Material for this task START
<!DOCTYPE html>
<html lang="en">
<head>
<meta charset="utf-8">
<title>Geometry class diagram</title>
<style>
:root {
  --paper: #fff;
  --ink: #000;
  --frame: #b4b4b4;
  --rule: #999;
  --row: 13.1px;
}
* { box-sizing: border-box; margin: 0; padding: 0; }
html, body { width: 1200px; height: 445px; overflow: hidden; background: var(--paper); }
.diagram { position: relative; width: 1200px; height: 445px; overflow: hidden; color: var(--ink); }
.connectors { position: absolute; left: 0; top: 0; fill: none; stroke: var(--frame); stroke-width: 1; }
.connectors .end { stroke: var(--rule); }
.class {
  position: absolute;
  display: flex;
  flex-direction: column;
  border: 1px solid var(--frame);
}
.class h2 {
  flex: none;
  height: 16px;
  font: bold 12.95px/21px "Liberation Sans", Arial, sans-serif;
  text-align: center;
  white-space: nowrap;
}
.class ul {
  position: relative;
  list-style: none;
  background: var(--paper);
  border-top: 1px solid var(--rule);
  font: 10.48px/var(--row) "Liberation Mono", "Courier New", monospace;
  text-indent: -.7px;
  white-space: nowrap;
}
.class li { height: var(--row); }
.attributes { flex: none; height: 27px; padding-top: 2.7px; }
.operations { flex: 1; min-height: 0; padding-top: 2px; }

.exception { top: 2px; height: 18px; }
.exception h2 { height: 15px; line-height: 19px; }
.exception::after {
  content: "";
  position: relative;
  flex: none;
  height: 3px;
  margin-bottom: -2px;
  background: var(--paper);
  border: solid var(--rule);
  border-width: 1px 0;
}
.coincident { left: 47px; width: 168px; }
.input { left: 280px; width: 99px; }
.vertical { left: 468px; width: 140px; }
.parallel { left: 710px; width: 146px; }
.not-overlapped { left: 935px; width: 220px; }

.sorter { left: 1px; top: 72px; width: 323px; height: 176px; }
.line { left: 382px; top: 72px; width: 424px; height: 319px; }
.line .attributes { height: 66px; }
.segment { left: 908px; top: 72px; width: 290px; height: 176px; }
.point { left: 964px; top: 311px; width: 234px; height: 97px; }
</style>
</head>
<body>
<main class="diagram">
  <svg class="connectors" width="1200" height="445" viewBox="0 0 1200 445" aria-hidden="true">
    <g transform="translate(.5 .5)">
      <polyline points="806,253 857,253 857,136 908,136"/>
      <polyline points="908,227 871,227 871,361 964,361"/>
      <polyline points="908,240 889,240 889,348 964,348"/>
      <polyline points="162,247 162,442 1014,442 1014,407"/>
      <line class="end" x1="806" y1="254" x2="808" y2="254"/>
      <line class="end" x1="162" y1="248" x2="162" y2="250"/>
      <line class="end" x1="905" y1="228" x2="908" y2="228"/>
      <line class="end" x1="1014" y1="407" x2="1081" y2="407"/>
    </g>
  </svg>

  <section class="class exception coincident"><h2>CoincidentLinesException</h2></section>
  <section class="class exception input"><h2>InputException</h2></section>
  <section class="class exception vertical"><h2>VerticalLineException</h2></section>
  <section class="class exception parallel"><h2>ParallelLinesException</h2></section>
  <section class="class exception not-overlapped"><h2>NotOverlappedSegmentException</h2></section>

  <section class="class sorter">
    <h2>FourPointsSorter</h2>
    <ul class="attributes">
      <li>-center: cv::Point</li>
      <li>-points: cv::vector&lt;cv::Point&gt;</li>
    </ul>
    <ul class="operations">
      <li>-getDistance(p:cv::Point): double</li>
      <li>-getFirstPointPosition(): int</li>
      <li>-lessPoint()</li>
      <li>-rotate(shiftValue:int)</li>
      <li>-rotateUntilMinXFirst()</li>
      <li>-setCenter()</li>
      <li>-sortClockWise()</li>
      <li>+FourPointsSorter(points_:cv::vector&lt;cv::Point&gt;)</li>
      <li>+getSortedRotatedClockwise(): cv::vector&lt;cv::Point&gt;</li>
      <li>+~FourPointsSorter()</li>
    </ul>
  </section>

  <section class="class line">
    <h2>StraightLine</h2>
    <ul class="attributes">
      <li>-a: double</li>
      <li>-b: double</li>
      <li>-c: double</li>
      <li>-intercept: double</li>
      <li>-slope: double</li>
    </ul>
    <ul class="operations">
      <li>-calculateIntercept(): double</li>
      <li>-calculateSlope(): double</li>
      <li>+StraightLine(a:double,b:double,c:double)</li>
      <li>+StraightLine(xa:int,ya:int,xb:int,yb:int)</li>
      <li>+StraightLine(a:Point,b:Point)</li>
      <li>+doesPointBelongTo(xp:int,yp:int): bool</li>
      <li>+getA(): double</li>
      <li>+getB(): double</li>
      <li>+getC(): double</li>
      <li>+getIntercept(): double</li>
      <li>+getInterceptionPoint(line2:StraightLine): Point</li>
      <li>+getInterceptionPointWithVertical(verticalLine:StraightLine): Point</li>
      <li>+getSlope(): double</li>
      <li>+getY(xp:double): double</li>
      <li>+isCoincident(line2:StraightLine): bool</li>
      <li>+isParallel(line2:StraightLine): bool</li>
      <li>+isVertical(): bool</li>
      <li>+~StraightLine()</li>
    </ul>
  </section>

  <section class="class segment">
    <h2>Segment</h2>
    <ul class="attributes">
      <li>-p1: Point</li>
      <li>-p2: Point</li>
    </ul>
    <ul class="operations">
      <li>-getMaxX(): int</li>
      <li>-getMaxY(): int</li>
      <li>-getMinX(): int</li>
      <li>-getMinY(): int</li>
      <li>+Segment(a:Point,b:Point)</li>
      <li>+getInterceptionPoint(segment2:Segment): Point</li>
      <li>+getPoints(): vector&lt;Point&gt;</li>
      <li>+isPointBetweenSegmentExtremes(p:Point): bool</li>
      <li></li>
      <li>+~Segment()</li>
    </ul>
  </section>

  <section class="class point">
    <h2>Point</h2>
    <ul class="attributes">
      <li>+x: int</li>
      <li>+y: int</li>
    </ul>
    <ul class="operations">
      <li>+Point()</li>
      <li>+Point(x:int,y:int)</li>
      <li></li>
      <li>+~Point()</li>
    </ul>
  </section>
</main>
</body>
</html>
Material for this task END
Would you print all of the records exactly as they were given?

<!DOCTYPE html>
<html lang="en">
<head>
<meta charset="utf-8">
<title>Geometry class diagram</title>
<style>
:root {
  --paper: #fff;
  --ink: #000;
  --frame: #b4b4b4;
  --rule: #999;
  --row: 13.1px;
}
* { box-sizing: border-box; margin: 0; padding: 0; }
html, body { width: 1200px; height: 445px; overflow: hidden; background: var(--paper); }
.diagram { position: relative; width: 1200px; height: 445px; overflow: hidden; color: var(--ink); }
.connectors { position: absolute; left: 0; top: 0; fill: none; stroke: var(--frame); stroke-width: 1; }
.connectors .end { stroke: var(--rule); }
.class {
  position: absolute;
  display: flex;
  flex-direction: column;
  border: 1px solid var(--frame);
}
.class h2 {
  flex: none;
  height: 16px;
  font: bold 12.95px/21px "Liberation Sans", Arial, sans-serif;
  text-align: center;
  white-space: nowrap;
}
.class ul {
  position: relative;
  list-style: none;
  background: var(--paper);
  border-top: 1px solid var(--rule);
  font: 10.48px/var(--row) "Liberation Mono", "Courier New", monospace;
  text-indent: -.7px;
  white-space: nowrap;
}
.class li { height: var(--row); }
.attributes { flex: none; height: 27px; padding-top: 2.7px; }
.operations { flex: 1; min-height: 0; padding-top: 2px; }

.exception { top: 2px; height: 18px; }
.exception h2 { height: 15px; line-height: 19px; }
.exception::after {
  content: "";
  position: relative;
  flex: none;
  height: 3px;
  margin-bottom: -2px;
  background: var(--paper);
  border: solid var(--rule);
  border-width: 1px 0;
}
.coincident { left: 47px; width: 168px; }
.input { left: 280px; width: 99px; }
.vertical { left: 468px; width: 140px; }
.parallel { left: 710px; width: 146px; }
.not-overlapped { left: 935px; width: 220px; }

.sorter { left: 1px; top: 72px; width: 323px; height: 176px; }
.line { left: 382px; top: 72px; width: 424px; height: 319px; }
.line .attributes { height: 66px; }
.segment { left: 908px; top: 72px; width: 290px; height: 176px; }
.point { left: 964px; top: 311px; width: 234px; height: 97px; }
</style>
</head>
<body>
<main class="diagram">
  <svg class="connectors" width="1200" height="445" viewBox="0 0 1200 445" aria-hidden="true">
    <g transform="translate(.5 .5)">
      <polyline points="806,253 857,253 857,136 908,136"/>
      <polyline points="908,227 871,227 871,361 964,361"/>
      <polyline points="908,240 889,240 889,348 964,348"/>
      <polyline points="162,247 162,442 1014,442 1014,407"/>
      <line class="end" x1="806" y1="254" x2="808" y2="254"/>
      <line class="end" x1="162" y1="248" x2="162" y2="250"/>
      <line class="end" x1="905" y1="228" x2="908" y2="228"/>
      <line class="end" x1="1014" y1="407" x2="1081" y2="407"/>
    </g>
  </svg>

  <section class="class exception coincident"><h2>CoincidentLinesException</h2></section>
  <section class="class exception input"><h2>InputException</h2></section>
  <section class="class exception vertical"><h2>VerticalLineException</h2></section>
  <section class="class exception parallel"><h2>ParallelLinesException</h2></section>
  <section class="class exception not-overlapped"><h2>NotOverlappedSegmentException</h2></section>

  <section class="class sorter">
    <h2>FourPointsSorter</h2>
    <ul class="attributes">
      <li>-center: cv::Point</li>
      <li>-points: cv::vector&lt;cv::Point&gt;</li>
    </ul>
    <ul class="operations">
      <li>-getDistance(p:cv::Point): double</li>
      <li>-getFirstPointPosition(): int</li>
      <li>-lessPoint()</li>
      <li>-rotate(shiftValue:int)</li>
      <li>-rotateUntilMinXFirst()</li>
      <li>-setCenter()</li>
      <li>-sortClockWise()</li>
      <li>+FourPointsSorter(points_:cv::vector&lt;cv::Point&gt;)</li>
      <li>+getSortedRotatedClockwise(): cv::vector&lt;cv::Point&gt;</li>
      <li>+~FourPointsSorter()</li>
    </ul>
  </section>

  <section class="class line">
    <h2>StraightLine</h2>
    <ul class="attributes">
      <li>-a: double</li>
      <li>-b: double</li>
      <li>-c: double</li>
      <li>-intercept: double</li>
      <li>-slope: double</li>
    </ul>
    <ul class="operations">
      <li>-calculateIntercept(): double</li>
      <li>-calculateSlope(): double</li>
      <li>+StraightLine(a:double,b:double,c:double)</li>
      <li>+StraightLine(xa:int,ya:int,xb:int,yb:int)</li>
      <li>+StraightLine(a:Point,b:Point)</li>
      <li>+doesPointBelongTo(xp:int,yp:int): bool</li>
      <li>+getA(): double</li>
      <li>+getB(): double</li>
      <li>+getC(): double</li>
      <li>+getIntercept(): double</li>
      <li>+getInterceptionPoint(line2:StraightLine): Point</li>
      <li>+getInterceptionPointWithVertical(verticalLine:StraightLine): Point</li>
      <li>+getSlope(): double</li>
      <li>+getY(xp:double): double</li>
      <li>+isCoincident(line2:StraightLine): bool</li>
      <li>+isParallel(line2:StraightLine): bool</li>
      <li>+isVertical(): bool</li>
      <li>+~StraightLine()</li>
    </ul>
  </section>

  <section class="class segment">
    <h2>Segment</h2>
    <ul class="attributes">
      <li>-p1: Point</li>
      <li>-p2: Point</li>
    </ul>
    <ul class="operations">
      <li>-getMaxX(): int</li>
      <li>-getMaxY(): int</li>
      <li>-getMinX(): int</li>
      <li>-getMinY(): int</li>
      <li>+Segment(a:Point,b:Point)</li>
      <li>+getInterceptionPoint(segment2:Segment): Point</li>
      <li>+getPoints(): vector&lt;Point&gt;</li>
      <li>+isPointBetweenSegmentExtremes(p:Point): bool</li>
      <li></li>
      <li>+~Segment()</li>
    </ul>
  </section>

  <section class="class point">
    <h2>Point</h2>
    <ul class="attributes">
      <li>+x: int</li>
      <li>+y: int</li>
    </ul>
    <ul class="operations">
      <li>+Point()</li>
      <li>+Point(x:int,y:int)</li>
      <li></li>
      <li>+~Point()</li>
    </ul>
  </section>
</main>
</body>
</html>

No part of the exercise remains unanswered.